AbstractIn 1971 economist Barbara Bergmann’s developed the “occupational crowding model,” which posits that black men are “crowded into” low-wage occupations and “crowded out” of high-wage occupations. Utilizing a theory put forth by Francis Y. Edgeworth in 1922, who was building on work done by Millicent Fawcett in 1892 on why women received lower pay compared to men, Bergmann hypothesized that black men were “crowded” into low-wage, less desirable occupations compared to their white male counterparts due to discriminatory action on the part of employers. In quantitative analysis I’ve conducted for the years 2013 through 2014 my results have yielded a different picture from what Bergmann’s model predicts for the demographic composition of the low-wage labor force; while African American men are indeed underrepresented in high-wage occupations, consistent with the crowding model, of the seven major low wage occupational categories this group is overrepresented, or “crowded,” in only three of them. I attribute this to changes in the demographic makeup of the U.S. labor force-- specifically the higher shares of both women as well as non-black non-citizens in the workforce now compared to 46 years ago--since Bergmann first conceptualized the crowding model. I conclude by suggesting that the model may now require further specification to reflect an increasingly complex American workforce instead of the more binary (e.g. black and white, more men and fewer women, etc.) one which existed at the time Bergmann developed her still relevant model.
Racial Differences in Labor Force Participation Since the Great Recession: What's Happening?
AbstractSince the Great Recession, recovery in labor force participation rates has been sluggish overall. African Americans and Latinos participation rates have increased noticeably since the labor market bottomed out in 2010, while that of the rest of the population has been flat. This is a pattern unlike what we've seen in previous recoveries. We examine the causes of this differential recovery using CPS data from 2007, 2010 and 2015.
The Color of Wealth: Evidence Across United States Cities

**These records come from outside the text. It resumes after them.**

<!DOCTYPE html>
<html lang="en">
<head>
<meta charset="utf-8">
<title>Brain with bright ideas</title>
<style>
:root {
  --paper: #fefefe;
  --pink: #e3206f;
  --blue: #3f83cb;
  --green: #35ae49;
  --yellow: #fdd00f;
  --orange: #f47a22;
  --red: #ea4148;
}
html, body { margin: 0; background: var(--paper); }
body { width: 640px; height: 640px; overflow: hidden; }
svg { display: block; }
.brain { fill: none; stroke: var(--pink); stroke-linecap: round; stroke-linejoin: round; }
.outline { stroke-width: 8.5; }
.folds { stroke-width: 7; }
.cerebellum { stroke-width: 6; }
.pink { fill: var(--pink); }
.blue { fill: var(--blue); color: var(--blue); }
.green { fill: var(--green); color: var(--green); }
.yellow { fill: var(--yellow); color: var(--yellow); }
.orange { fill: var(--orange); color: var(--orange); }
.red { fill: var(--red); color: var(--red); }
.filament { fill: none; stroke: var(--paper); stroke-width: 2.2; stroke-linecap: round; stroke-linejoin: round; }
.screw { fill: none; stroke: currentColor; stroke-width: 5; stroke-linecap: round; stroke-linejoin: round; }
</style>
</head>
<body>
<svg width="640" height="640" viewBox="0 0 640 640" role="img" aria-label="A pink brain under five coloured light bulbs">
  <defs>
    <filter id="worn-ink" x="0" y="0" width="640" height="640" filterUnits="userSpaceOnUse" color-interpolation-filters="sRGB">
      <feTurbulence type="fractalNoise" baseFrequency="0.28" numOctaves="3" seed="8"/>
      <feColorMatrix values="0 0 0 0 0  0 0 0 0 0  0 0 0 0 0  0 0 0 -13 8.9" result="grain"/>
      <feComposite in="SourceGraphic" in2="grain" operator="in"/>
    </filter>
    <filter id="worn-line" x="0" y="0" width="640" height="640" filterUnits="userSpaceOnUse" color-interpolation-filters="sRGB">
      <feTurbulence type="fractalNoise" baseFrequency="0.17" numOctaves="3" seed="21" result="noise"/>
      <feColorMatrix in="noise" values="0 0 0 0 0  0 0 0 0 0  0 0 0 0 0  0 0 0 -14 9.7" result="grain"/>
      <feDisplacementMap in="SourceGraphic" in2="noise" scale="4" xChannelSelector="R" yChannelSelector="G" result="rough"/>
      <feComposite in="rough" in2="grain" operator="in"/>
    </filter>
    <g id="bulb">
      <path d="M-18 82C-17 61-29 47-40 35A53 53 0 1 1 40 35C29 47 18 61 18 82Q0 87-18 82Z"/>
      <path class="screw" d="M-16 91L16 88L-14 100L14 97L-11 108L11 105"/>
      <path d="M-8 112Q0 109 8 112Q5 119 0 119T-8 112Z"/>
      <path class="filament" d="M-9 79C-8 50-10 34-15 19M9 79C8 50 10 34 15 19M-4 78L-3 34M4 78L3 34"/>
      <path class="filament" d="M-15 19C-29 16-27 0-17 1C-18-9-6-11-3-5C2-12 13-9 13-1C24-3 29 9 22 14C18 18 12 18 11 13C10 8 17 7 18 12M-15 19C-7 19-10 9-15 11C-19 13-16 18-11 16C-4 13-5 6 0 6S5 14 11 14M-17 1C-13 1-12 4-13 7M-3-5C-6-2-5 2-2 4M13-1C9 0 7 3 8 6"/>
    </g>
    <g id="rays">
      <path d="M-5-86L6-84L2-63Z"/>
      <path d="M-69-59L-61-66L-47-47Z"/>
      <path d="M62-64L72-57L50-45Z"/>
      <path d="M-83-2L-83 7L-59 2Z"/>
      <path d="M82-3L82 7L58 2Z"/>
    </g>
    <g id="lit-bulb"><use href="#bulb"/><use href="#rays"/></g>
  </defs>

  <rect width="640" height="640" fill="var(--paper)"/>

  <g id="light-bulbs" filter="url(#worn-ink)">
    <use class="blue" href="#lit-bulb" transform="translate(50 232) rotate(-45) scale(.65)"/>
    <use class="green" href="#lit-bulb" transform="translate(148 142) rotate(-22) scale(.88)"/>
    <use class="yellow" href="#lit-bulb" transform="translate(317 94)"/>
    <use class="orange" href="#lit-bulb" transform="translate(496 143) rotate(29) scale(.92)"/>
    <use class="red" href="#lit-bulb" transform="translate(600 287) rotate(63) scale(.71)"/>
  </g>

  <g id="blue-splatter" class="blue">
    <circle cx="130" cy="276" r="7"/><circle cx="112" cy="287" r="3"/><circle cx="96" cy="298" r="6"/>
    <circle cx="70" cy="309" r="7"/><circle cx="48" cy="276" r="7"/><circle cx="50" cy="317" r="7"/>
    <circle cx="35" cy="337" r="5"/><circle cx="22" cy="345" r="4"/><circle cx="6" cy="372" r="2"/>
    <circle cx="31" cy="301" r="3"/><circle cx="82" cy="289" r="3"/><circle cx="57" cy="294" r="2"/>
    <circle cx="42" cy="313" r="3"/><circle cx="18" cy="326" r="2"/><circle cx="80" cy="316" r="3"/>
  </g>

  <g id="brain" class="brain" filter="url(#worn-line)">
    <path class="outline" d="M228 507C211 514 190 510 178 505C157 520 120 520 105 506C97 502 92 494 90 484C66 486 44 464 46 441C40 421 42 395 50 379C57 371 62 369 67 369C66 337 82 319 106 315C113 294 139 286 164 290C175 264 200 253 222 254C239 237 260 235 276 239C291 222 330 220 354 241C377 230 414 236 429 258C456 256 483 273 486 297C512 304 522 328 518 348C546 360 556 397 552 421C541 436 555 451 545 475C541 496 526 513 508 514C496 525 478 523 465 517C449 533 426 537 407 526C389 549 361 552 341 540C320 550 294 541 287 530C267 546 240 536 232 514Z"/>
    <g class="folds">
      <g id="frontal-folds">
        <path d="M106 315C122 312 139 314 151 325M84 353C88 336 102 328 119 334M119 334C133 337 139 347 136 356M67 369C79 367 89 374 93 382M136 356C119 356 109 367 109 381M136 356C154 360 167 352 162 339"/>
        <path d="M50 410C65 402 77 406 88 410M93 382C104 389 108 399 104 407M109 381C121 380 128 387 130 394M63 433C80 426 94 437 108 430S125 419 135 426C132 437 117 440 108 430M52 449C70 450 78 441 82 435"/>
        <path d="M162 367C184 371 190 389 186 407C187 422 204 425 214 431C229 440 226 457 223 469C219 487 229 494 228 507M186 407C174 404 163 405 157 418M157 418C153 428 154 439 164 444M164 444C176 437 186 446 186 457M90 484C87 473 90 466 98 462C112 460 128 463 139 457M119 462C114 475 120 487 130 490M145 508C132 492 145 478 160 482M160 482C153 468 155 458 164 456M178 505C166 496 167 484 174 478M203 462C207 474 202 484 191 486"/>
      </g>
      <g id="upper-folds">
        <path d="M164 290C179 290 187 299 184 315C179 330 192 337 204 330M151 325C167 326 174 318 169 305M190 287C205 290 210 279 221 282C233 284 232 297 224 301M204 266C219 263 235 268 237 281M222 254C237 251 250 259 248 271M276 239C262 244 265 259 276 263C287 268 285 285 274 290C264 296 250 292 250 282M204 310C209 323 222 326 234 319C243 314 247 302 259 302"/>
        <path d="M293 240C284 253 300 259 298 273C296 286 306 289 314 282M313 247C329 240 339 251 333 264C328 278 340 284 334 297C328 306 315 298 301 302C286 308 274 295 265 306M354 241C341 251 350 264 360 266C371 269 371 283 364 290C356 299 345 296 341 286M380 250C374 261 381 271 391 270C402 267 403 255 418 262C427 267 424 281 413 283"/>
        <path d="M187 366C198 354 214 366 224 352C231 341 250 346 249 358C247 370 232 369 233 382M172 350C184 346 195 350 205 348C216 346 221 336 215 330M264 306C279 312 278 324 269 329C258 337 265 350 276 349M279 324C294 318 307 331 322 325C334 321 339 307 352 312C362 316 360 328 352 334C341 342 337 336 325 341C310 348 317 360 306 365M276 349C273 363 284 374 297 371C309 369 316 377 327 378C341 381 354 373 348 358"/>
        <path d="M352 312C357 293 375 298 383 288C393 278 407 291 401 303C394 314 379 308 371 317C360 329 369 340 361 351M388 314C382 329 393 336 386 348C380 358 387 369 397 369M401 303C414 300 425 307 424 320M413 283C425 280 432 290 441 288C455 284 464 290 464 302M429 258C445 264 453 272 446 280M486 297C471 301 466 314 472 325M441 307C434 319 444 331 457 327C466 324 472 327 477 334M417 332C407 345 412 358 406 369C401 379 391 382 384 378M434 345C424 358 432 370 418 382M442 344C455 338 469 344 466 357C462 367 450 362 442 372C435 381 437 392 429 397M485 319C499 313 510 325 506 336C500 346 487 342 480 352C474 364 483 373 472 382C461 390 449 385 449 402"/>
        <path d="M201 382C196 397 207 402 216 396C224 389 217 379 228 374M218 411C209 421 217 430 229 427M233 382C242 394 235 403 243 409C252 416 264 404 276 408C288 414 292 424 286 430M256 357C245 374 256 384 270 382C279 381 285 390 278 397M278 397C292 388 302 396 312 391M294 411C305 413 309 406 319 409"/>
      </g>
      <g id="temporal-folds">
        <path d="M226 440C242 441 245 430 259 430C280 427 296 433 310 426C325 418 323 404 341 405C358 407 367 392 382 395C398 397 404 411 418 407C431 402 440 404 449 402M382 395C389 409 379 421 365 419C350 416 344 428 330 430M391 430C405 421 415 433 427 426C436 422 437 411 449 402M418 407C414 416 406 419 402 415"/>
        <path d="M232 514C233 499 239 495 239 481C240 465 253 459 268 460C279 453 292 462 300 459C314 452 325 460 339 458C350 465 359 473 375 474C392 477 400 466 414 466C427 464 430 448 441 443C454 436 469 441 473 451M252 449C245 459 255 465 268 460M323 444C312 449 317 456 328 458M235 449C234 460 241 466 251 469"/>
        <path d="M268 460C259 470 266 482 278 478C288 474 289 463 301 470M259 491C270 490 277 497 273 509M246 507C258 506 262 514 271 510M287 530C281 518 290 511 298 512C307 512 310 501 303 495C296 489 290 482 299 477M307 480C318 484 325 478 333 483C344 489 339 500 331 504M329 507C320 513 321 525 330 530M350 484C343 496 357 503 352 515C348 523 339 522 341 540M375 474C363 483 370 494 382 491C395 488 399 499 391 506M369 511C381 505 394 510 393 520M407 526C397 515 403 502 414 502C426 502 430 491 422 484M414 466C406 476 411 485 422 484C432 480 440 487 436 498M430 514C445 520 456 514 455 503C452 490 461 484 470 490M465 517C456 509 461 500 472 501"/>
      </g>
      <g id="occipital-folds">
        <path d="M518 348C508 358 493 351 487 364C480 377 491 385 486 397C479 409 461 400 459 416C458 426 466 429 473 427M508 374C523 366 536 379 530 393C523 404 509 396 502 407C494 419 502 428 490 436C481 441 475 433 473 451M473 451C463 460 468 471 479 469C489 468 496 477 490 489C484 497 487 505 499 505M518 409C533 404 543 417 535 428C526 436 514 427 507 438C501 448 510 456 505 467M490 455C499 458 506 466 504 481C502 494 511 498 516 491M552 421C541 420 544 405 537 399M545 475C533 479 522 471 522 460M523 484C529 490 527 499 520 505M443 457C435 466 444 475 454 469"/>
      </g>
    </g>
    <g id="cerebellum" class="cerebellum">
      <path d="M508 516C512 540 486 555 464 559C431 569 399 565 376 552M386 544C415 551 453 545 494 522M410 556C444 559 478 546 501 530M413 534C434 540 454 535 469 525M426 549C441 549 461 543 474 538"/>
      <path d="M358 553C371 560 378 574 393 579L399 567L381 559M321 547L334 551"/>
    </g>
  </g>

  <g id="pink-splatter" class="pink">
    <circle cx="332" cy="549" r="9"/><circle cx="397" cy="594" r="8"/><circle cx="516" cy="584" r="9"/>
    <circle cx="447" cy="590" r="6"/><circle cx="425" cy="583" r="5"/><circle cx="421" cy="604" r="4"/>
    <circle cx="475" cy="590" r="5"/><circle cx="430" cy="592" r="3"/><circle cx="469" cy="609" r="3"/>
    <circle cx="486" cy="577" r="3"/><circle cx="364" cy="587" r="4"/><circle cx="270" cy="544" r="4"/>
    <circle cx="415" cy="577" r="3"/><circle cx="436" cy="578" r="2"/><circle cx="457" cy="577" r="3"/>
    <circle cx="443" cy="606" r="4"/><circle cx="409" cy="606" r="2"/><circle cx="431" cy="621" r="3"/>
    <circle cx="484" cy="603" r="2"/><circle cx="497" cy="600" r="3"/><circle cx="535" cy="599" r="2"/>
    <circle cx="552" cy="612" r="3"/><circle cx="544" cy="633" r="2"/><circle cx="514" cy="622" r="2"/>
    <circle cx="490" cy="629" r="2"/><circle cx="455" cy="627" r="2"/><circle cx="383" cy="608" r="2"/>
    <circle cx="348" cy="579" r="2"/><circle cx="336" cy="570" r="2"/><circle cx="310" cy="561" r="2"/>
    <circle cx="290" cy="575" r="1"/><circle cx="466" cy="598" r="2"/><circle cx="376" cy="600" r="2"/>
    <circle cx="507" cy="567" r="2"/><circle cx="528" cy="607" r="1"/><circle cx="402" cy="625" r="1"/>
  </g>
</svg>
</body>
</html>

AbstractThere is a well documented racial wealth gap in the United States at the national level, however there is limited data on wealth by region or disaggregated by race and ethnicity. This paper presents new evidence on the racial wealth gap in five major metropolitan areas across the United States using an original dataset known as the National Asset Scorecard for Communities of Color. The data provides a detailed look into net worth for households, showing significant heterogeneity by region and ethnicity. The data support the national findings that there exists a persistent, and large, racial wealth gap. The level of detail provides new evidence into how various groups are able to accumulate wealth, or not, under different scenarios. Further, the data indicate that while education is correlated with improve wealth outcomes for some groups, it is not a “silver bullet” to close the racial wealth gap. The paper concludes with an offering of bold policies to address the racial wealth gap.
Economic Policy Institute
New York University
- J1 - Demographic Economics